Once you have your cuts prepared for a meal, then it's time to store them. Paul and I favor vacuum sealing our meats and then placing them in the freezer. Vacuum Sealing process is where you remove all the air and space from the food you want to preserve. By removing the air and not allowing new air to be introduced in the future you stop the rotting and breaking down process that happens to live ingredients after they have been killed. This process can preserve breads, cheeses, herbs, and all kinds of fish or meat. By vacuum sealing the Venison it seals the nutrients and prevents freezer burn form ruining our harvest. For the past several years we have bought a hand held vacuum sealer and Ziploc Vacuum bags. It does what is needed but of course we long for The Food Saver!
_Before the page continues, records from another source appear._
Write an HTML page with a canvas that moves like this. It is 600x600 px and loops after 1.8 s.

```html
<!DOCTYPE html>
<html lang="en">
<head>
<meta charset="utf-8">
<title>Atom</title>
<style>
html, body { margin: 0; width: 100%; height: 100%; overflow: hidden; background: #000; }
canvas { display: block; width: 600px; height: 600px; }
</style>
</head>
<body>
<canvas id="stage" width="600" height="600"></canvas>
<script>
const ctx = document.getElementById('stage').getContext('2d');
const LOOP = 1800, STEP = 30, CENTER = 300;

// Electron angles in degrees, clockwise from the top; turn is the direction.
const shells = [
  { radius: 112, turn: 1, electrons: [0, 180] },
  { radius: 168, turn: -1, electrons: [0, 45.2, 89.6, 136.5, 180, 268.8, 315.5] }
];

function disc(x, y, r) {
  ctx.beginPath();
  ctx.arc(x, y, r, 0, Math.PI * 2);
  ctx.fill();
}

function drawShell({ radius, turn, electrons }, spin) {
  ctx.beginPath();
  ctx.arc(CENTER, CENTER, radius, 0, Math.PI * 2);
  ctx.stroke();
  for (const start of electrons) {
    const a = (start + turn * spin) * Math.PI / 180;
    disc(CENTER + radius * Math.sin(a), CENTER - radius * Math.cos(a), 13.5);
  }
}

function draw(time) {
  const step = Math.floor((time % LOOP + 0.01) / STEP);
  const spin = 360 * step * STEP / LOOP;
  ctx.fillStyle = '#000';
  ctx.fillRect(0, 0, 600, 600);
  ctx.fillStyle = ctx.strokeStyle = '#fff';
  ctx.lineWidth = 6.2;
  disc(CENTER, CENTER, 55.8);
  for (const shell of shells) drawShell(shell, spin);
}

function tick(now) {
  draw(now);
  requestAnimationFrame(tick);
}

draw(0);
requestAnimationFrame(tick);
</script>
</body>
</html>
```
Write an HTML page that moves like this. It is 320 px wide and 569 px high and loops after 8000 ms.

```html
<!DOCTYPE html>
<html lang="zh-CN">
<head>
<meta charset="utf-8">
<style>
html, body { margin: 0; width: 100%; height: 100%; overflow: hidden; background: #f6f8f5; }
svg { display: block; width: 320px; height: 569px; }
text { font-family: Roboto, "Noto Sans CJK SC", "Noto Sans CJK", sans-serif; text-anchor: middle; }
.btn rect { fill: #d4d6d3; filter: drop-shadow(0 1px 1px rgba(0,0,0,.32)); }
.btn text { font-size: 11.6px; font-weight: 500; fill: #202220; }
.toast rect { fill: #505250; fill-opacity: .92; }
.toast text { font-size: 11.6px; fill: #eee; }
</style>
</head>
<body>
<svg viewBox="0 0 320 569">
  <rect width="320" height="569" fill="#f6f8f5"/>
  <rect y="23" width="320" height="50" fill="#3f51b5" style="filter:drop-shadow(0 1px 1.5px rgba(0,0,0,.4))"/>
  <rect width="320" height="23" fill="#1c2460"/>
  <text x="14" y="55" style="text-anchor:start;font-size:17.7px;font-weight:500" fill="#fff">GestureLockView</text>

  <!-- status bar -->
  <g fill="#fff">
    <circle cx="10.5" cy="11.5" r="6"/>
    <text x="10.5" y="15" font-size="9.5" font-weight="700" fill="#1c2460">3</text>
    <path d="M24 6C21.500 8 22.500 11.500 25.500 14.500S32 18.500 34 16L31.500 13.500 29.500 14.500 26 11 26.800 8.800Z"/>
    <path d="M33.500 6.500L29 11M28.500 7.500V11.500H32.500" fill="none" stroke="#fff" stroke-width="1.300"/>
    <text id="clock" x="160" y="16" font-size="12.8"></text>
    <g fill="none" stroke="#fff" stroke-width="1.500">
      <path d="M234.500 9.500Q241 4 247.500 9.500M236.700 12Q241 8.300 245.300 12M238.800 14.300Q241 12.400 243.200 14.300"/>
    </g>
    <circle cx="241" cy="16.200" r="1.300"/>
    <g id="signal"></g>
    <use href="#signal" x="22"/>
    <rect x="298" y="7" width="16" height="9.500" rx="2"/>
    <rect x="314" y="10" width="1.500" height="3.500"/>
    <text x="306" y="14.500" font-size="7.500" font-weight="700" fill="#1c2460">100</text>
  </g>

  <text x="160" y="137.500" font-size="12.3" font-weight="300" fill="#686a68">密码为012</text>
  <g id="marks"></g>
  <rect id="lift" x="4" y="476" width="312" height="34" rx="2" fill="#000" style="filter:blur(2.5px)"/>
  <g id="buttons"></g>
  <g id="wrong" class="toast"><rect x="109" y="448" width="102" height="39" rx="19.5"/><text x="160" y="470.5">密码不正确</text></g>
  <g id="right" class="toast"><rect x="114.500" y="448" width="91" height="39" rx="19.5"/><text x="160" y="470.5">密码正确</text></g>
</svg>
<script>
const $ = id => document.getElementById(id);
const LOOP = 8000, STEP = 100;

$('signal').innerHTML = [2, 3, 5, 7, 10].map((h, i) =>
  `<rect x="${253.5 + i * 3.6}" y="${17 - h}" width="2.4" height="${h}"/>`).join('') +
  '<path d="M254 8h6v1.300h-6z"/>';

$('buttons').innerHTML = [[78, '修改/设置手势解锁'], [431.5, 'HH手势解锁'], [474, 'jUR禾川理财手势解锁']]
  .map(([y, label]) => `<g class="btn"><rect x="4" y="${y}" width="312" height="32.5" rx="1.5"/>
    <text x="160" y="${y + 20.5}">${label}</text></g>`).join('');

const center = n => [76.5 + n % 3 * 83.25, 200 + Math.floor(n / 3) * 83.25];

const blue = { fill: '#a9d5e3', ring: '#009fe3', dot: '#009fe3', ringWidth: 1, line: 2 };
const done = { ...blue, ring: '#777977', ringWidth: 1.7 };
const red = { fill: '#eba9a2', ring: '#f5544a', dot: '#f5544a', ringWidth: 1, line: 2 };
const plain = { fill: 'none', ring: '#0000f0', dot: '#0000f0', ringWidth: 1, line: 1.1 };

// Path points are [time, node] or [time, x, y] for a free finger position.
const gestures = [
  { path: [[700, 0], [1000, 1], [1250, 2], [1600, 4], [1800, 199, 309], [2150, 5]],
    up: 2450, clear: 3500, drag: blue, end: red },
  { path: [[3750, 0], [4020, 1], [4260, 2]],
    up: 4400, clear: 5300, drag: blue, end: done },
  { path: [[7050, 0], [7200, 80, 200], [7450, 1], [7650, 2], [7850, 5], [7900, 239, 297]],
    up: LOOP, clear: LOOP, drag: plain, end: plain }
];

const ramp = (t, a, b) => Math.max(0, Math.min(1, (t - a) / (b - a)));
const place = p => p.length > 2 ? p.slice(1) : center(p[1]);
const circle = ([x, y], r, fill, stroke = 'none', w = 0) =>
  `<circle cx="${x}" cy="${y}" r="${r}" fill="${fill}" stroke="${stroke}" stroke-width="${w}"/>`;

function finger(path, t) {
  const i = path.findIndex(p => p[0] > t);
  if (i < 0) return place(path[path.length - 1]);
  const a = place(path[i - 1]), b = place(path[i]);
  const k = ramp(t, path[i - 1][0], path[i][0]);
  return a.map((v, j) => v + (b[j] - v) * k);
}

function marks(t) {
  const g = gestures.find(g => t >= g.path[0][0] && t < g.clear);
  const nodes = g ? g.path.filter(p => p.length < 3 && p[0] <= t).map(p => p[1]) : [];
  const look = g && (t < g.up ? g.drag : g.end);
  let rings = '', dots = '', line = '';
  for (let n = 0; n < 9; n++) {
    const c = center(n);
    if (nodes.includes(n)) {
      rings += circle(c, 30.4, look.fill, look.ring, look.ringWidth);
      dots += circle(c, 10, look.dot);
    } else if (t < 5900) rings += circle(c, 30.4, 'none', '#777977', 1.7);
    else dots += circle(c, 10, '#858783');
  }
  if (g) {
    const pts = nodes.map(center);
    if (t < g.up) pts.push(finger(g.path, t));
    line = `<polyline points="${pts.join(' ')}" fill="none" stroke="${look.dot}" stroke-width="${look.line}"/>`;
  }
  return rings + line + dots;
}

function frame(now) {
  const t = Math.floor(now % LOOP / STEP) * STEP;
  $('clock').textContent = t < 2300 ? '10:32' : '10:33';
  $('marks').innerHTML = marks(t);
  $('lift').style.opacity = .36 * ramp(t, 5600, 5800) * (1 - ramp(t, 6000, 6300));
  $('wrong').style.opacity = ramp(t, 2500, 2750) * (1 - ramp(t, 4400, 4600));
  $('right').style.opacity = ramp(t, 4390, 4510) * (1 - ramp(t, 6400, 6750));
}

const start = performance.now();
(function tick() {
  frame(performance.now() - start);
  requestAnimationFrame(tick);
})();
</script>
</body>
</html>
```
I've done the research and it would be cost beneficial for anyone to vacuum seal there foods. Especially if you have a garden and your husband hunts as mine does. Do your own research. Please feel free to let me know if you find a better way to preserve your foods! If you're ready to purchase one, here is a link to purchase our favorite Food Saver Machine.
This Food Saver saves you time and money. But I know you'll hear all about the great promotions when you do your research. So I'll spare you! You're Welcome! :)
Once you have placed all the meat into the freezer, what to do with it when you're ready to eat it! Now the fun part! It has been said by many hunters that the older the deer is the courser and tougher the meat will be. If your husband killed a Bambi, in my experiences, the meat has been sweeter and softer when cooked. The older deer can tend to be tougher, but if you take that into your meal recipe and planning. You won't notice it as much. With most recipes I believe it could serve you well to soak the deer meat with homemade Buttermilk recipe. (Click Here for that Buttermilk Recipe.) I have looked into why Buttermilk takes the gamey taste away but all I can find online are contradicting opinions. So I will give you my opinion.
A deer's diet consists of fruits, wild berries, nuts and grasses. Common sense tells me that if the deer eats sweeter foods then their meat will be sweeter. If they eat a diet full of greens rich in iron then their meat will be higher in iron. A young deer will be more active and their muscles will be lean and taste great. An older deer's muscles aren't as active and so their meat will be tougher. So on and so forth. But I believe that the alkaline chemical make up that is carried in Buttermilk breaks down the acids and proteins in the blood that is in deer.
Once you have completed these few things, you are ready to cook y